The game itself was over pretty quickly, as the Yankees pounded Tigers starter Art Houtteman for seven runs and ten hits in only three full innings of work. Joe Collins and Yogi Berra hit two-run homers against Houtteman in a five-run third, and Mickey Mantle later added a three-run homer against reliever Marlin Stuart to make the score 10-0 in the sixth. All these runs seemed unnecessary though given how well Raschi was pitching. Raschi had led the league in strikeouts in '51 with 164, and he showed why by striking out the side in the first inning, working around a two-out walk to Don Lenhardt. After the walk, Raschi retired 14 Tigers in a row, allowing his defense to much of the work thanks to some groundouts, pop-ups, and line drives. His defense betrayed him a little bit in the sixth, as second baseman Billy Martin fumbled a slow groundball hit to him by the pitcher Stuart, but Raschi was able to escape the inning after Don Kolloway lined into a double play.

Raschi headed to the seventh looking to go deeper in his attempt to throw the sixth no-hitter in Yankees history. He retired the Tigers in order and ended the inning by striking out Lenhardt and inducing a pop-up from Wertz, the Tigers' best hitter. Manager Casey Stengel had planned on removing Raschi from the game after seven innings since he wanted Raschi to conserve his energy for an upcoming start against the second-place Indians, but he later he explained he could not bring himself to remove Raschi because "you just can't do that to a man who has a chance for a no-hitter." Raschi proceeded to validate Stengel's though by striking out Dropo and Souchock. Raschi was now four outs away from a no-hitter, and all he had to do was get four outs from the bottom of the Detroit order and the leadoff man. Raschi's catcher, Berra, later said that he had rarely seen Raschi look better. "His control was fine and he fooled the Tigers with curves, fastballs, sliders, and let-ups. He was just as strong at the finish as he was at the start."

Raschi knew exactly what was going on as he faced Tigers catcher Joe Ginsberg, a weak hitter only batting .185 at the time. He later admitted to really trying for the no-hitter, as he bore down for every pitch (and also said he would not want to go through the strain again). He got two quick strikes on Ginsberg, and then Raschi shook off Berra's suggestion of a waste pitch. Though Ginsberg might have swung at it, Raschi threw a hard fastball, but Ginsberg got around on it and sent it 325 feet into the right-field seats for a solo homer.

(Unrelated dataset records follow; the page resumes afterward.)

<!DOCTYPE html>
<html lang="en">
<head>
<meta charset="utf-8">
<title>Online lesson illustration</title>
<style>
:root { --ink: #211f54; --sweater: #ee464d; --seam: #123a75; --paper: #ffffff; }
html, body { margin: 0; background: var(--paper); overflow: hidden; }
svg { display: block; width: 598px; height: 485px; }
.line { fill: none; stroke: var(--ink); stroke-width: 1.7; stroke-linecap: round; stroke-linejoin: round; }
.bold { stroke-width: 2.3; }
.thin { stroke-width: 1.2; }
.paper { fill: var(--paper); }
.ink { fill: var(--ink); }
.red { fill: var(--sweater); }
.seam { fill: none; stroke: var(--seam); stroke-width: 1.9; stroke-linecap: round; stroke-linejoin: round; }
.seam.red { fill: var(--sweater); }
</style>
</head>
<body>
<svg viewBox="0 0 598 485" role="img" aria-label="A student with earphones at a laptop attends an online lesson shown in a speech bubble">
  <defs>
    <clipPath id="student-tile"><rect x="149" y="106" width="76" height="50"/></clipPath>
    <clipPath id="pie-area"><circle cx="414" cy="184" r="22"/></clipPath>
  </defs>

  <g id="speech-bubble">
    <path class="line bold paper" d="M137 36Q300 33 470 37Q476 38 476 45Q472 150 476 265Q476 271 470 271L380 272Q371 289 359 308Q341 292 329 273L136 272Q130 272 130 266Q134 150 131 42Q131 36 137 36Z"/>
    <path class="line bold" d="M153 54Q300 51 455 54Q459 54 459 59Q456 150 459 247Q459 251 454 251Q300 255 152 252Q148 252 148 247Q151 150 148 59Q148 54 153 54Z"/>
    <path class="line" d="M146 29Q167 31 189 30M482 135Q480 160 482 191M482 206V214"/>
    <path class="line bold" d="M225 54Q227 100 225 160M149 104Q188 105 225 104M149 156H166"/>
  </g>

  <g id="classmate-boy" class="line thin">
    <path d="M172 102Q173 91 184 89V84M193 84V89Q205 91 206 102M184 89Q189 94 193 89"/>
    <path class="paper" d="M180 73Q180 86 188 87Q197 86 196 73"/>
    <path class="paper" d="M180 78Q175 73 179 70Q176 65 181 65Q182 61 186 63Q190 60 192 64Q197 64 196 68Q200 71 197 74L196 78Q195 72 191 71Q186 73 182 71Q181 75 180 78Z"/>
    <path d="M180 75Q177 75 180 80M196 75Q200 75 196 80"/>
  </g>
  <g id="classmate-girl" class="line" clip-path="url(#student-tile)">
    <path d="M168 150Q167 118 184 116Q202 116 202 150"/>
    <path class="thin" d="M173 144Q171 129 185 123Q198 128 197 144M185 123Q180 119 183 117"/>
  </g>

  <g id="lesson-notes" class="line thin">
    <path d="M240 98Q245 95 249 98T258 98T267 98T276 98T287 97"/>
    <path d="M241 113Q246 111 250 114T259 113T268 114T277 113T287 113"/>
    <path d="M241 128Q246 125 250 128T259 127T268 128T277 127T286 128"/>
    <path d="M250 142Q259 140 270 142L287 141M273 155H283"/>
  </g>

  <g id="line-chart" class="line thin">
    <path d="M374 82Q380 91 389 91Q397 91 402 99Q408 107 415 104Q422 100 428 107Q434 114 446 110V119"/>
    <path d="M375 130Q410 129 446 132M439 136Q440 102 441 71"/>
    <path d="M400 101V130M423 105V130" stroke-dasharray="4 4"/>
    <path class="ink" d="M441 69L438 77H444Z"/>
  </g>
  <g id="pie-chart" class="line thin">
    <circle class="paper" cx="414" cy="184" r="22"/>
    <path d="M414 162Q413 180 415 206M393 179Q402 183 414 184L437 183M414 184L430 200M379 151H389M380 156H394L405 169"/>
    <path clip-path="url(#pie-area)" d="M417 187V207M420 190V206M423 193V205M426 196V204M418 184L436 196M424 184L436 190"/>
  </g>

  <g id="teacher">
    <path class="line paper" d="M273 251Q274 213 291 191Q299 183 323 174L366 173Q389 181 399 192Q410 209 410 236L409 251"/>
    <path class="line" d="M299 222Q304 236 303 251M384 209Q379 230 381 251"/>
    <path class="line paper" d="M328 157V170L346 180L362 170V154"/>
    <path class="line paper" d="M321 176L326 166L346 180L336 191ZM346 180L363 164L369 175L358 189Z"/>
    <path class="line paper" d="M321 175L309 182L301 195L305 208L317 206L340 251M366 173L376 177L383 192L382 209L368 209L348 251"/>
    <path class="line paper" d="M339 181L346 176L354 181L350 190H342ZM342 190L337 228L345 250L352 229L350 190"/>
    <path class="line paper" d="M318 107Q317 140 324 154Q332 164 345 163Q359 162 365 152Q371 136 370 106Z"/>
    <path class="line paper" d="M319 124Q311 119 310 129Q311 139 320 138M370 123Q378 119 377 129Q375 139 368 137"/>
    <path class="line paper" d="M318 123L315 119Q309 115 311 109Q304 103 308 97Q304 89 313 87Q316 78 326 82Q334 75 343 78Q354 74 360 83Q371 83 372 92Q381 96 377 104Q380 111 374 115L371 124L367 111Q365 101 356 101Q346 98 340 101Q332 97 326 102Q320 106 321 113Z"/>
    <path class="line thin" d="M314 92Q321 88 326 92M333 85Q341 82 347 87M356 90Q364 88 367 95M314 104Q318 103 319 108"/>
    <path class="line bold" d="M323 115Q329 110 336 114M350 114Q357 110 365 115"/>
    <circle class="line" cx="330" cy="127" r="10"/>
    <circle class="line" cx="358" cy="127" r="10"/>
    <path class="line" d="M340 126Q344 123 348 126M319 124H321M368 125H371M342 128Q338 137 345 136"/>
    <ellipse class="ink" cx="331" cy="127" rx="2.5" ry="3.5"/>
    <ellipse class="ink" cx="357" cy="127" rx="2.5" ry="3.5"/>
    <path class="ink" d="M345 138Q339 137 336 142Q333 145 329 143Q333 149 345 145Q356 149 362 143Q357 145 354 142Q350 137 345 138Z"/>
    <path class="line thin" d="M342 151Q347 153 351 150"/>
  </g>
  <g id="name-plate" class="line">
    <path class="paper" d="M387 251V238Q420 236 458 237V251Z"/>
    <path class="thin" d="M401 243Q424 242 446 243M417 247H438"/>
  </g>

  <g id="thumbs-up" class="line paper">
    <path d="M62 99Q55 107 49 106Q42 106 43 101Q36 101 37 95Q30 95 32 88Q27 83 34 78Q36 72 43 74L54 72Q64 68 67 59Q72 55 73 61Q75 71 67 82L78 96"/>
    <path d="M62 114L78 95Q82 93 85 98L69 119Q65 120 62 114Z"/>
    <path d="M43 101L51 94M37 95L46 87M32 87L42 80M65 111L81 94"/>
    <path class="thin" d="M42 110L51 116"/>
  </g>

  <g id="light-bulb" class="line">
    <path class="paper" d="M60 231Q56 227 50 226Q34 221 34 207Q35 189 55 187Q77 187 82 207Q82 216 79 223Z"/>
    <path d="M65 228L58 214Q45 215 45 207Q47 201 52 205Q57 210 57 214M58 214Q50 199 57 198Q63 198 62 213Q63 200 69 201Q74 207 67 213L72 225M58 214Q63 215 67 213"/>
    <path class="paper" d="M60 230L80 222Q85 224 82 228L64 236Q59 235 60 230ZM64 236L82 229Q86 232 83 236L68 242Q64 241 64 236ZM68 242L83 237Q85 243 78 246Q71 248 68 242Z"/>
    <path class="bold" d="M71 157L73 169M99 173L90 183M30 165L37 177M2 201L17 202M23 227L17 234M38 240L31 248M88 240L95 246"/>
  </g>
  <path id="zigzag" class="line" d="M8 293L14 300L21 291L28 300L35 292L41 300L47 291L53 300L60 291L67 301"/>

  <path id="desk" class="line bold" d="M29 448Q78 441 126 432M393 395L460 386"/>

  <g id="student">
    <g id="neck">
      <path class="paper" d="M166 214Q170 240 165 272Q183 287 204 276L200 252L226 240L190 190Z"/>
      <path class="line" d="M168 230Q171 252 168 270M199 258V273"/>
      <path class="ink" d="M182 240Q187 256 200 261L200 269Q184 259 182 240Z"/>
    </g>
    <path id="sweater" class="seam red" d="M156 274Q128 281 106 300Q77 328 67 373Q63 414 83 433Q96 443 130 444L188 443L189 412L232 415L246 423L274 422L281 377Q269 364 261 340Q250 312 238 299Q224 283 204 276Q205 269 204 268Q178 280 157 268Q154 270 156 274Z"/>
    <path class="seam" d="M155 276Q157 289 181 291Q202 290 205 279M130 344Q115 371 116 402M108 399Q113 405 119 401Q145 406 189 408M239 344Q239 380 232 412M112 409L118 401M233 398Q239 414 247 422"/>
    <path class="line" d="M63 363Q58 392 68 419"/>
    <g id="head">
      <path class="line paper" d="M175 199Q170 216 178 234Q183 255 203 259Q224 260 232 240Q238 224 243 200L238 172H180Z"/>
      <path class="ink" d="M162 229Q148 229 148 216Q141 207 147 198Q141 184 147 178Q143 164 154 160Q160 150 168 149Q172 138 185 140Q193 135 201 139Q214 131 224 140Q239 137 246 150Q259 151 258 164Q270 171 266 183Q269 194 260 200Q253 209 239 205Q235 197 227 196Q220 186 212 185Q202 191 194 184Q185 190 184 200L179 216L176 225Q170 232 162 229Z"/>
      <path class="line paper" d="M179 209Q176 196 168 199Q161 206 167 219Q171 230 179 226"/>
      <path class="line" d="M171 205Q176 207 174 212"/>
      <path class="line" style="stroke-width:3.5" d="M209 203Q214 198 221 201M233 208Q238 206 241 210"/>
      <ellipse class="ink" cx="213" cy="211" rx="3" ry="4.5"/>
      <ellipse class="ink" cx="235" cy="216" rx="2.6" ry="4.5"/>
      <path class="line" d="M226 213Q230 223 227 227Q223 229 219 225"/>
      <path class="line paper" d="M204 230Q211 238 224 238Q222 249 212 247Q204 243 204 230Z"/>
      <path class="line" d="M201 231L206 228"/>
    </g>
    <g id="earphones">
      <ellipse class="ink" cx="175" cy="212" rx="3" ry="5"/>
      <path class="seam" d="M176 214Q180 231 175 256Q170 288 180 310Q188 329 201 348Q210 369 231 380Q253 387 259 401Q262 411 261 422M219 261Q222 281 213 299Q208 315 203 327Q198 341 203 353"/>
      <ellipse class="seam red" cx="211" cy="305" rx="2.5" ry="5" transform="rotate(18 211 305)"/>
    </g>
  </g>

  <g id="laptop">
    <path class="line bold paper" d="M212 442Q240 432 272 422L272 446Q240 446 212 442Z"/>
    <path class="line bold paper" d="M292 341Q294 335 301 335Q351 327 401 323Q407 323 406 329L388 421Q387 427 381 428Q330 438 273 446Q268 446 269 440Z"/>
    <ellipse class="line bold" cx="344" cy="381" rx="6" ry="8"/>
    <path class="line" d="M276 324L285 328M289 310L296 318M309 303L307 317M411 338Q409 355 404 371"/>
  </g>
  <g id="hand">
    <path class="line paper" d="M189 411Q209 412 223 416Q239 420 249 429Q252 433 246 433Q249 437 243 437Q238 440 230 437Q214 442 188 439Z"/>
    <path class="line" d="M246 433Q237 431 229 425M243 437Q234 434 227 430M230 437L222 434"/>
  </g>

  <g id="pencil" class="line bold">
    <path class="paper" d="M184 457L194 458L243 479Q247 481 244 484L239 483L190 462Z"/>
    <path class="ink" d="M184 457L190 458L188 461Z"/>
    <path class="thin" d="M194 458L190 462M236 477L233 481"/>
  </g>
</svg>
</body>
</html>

The no-hitter was gone, but Raschi was able to finish up his one-hitter shortly after that. It was one of the best games of Raschi's career, and it occurred 60 years ago today.

Box score.

Game recap source: Effrat, Louis. "Raschi Pitches One-Hitter as Yankees Crush Tigers in Two Games." New York Times, July 14, 1952.